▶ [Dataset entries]
+++

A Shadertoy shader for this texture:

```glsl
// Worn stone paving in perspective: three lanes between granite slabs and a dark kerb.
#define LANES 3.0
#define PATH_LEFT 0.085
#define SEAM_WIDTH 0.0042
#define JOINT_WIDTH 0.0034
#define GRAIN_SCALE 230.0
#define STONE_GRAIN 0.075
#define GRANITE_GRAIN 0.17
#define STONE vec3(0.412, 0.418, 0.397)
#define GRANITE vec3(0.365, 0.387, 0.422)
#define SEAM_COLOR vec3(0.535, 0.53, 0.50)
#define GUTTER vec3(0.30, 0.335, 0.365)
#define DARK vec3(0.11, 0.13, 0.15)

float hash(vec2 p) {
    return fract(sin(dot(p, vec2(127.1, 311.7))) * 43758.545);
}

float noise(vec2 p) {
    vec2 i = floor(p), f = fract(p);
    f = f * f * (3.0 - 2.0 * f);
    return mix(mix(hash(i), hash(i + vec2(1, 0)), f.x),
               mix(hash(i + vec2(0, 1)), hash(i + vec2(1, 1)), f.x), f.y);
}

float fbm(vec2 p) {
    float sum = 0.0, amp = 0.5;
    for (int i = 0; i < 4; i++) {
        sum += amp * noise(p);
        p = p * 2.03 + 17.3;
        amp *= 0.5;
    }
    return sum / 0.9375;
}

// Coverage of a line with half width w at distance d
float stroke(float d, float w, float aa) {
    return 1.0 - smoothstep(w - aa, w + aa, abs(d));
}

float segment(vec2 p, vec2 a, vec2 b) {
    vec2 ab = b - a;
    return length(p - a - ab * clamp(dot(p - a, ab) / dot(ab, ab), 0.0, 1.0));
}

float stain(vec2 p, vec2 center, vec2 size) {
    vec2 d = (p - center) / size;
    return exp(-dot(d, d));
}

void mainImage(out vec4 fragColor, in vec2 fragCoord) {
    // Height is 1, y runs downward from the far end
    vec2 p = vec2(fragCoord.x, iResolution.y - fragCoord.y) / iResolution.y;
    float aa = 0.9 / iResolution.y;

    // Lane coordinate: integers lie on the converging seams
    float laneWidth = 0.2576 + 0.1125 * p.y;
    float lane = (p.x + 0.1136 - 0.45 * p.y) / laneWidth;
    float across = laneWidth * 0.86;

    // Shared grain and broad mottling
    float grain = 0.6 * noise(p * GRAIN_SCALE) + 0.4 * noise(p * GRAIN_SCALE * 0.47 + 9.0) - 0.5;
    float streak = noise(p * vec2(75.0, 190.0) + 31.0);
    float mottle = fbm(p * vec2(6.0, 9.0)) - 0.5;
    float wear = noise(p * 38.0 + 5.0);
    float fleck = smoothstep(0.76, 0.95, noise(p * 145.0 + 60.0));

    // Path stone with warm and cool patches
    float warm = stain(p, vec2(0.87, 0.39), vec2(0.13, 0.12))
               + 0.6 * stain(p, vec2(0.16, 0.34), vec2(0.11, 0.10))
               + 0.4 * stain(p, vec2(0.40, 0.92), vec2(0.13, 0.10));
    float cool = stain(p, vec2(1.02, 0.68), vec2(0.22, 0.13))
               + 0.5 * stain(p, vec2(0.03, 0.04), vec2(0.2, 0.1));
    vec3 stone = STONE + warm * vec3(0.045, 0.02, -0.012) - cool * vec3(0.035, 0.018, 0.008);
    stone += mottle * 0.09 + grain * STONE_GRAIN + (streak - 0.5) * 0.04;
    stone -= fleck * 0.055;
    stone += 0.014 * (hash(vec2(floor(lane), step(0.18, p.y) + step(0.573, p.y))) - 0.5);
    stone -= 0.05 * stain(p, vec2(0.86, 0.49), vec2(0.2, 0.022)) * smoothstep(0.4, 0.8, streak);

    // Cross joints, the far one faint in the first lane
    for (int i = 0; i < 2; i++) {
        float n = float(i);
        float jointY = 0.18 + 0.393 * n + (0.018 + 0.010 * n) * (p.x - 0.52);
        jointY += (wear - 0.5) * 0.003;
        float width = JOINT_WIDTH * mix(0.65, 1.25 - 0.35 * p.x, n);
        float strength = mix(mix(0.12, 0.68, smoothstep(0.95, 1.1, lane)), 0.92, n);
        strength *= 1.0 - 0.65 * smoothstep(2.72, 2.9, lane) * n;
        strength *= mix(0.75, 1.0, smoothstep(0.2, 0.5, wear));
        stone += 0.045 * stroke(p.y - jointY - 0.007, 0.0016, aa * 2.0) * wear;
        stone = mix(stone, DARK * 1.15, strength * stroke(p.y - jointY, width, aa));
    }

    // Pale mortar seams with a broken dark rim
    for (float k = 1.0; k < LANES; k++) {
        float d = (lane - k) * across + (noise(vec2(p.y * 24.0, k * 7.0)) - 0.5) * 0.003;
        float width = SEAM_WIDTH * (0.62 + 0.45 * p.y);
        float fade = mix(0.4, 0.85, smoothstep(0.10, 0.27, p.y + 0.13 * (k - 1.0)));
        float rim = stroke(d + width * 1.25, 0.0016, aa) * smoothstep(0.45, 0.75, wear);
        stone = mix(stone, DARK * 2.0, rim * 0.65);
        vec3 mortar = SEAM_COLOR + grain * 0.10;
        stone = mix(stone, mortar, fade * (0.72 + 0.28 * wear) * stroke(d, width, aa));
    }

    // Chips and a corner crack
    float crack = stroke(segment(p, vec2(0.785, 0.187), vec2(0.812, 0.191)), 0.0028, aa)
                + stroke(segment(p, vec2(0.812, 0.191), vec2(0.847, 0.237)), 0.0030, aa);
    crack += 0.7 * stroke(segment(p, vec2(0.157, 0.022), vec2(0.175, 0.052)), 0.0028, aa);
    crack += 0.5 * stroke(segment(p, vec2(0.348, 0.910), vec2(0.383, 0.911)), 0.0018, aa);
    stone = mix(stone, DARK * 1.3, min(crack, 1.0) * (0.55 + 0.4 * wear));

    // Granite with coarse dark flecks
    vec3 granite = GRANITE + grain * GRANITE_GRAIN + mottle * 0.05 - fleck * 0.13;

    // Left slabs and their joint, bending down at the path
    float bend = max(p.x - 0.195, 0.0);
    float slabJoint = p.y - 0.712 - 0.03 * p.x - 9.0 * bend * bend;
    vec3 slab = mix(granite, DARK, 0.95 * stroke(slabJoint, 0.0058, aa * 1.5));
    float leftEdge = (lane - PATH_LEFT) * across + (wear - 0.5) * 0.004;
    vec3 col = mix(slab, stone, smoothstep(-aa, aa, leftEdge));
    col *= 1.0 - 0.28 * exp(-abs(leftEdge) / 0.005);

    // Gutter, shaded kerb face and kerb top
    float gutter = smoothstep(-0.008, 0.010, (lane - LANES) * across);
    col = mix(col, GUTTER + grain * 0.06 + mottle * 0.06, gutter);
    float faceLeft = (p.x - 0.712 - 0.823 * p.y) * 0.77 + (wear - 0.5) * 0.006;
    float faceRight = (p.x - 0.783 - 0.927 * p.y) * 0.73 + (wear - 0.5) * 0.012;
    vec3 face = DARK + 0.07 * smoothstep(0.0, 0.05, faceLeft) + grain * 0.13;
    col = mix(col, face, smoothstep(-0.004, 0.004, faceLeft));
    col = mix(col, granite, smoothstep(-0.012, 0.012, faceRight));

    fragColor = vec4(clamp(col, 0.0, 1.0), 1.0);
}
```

+++

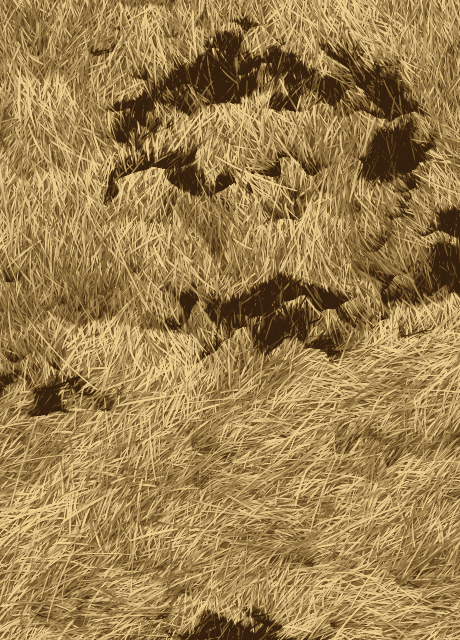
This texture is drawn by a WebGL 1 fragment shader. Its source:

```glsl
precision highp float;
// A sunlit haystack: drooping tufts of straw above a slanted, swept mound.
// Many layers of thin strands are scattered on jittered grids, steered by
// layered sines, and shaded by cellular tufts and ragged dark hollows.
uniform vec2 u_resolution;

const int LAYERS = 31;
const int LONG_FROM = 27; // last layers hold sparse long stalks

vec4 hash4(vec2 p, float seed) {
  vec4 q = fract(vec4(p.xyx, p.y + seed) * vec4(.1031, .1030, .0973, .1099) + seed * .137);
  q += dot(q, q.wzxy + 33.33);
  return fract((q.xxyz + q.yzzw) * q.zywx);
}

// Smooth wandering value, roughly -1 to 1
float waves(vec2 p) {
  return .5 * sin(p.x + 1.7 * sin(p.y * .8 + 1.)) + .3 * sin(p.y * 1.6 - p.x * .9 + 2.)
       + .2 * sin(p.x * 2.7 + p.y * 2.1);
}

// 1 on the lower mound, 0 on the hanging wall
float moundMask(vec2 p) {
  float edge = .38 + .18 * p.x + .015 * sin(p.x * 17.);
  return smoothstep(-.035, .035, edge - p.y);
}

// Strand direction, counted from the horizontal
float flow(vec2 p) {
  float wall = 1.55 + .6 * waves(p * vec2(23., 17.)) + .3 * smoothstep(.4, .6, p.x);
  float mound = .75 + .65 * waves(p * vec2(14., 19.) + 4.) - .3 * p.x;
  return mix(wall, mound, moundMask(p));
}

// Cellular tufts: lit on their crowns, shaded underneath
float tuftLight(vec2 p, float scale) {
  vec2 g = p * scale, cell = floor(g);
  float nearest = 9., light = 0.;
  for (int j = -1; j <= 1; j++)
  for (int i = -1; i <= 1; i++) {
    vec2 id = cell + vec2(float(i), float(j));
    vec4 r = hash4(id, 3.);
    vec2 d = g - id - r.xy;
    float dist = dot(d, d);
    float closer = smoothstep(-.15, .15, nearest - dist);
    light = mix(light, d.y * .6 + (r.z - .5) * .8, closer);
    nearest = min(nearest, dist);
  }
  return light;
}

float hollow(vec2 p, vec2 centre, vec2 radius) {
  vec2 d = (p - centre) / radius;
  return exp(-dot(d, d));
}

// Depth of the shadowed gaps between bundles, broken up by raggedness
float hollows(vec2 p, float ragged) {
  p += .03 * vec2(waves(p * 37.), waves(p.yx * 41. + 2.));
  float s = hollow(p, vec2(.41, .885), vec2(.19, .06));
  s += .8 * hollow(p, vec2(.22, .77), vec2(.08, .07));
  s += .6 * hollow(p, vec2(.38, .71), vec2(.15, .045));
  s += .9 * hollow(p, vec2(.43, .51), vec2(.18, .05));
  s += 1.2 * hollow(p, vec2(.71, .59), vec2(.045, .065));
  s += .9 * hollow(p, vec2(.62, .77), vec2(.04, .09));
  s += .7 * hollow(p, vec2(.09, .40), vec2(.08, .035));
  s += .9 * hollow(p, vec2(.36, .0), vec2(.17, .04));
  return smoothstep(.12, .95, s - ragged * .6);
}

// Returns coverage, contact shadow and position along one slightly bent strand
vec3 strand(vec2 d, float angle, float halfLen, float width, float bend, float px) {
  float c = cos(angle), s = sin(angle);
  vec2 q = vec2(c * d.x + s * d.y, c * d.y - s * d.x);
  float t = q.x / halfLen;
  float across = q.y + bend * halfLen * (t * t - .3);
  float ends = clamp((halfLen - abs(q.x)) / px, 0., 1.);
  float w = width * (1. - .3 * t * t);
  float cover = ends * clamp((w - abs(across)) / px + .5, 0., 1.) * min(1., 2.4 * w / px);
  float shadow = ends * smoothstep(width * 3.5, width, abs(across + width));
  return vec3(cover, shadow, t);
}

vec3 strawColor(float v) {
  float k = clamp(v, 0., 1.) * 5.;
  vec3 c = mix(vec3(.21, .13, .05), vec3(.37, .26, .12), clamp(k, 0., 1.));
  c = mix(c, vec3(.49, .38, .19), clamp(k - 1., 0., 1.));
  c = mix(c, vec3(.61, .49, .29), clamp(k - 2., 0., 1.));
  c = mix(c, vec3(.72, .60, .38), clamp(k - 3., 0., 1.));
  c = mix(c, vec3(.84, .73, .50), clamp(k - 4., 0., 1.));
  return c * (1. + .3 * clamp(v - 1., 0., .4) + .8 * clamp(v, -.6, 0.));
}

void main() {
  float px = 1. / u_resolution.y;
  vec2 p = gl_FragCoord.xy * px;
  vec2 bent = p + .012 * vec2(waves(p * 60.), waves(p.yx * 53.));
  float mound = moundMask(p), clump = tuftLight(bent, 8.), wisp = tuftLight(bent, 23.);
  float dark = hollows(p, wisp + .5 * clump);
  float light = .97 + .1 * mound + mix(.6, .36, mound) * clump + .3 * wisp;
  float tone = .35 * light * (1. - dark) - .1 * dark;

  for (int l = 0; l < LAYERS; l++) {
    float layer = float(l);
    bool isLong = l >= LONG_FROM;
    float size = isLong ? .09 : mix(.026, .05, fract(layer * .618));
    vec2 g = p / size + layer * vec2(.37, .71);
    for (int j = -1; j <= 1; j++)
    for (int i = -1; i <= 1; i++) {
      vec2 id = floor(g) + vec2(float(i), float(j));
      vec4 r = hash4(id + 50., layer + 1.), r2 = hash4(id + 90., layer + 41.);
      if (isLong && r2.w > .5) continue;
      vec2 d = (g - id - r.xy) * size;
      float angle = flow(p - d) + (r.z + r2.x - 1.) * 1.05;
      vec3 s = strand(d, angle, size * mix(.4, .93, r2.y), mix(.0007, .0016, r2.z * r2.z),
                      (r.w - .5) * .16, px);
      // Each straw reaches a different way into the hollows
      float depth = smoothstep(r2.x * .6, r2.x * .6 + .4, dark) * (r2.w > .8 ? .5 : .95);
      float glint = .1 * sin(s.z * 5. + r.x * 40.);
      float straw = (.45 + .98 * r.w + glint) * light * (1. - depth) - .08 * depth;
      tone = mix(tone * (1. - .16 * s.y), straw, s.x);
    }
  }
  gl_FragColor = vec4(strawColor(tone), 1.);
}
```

+++

▶ [Task requirements] Search the records above for "fract" and copy every line that has it.

▶ [Output below]
    return fract(sin(dot(p, vec2(127.1, 311.7))) * 43758.545);
    vec2 i = floor(p), f = fract(p);
  vec4 q = fract(vec4(p.xyx, p.y + seed) * vec4(.1031, .1030, .0973, .1099) + seed * .137);
  return fract((q.xxyz + q.yzzw) * q.zywx);
    float size = isLong ? .09 : mix(.026, .05, fract(layer * .618));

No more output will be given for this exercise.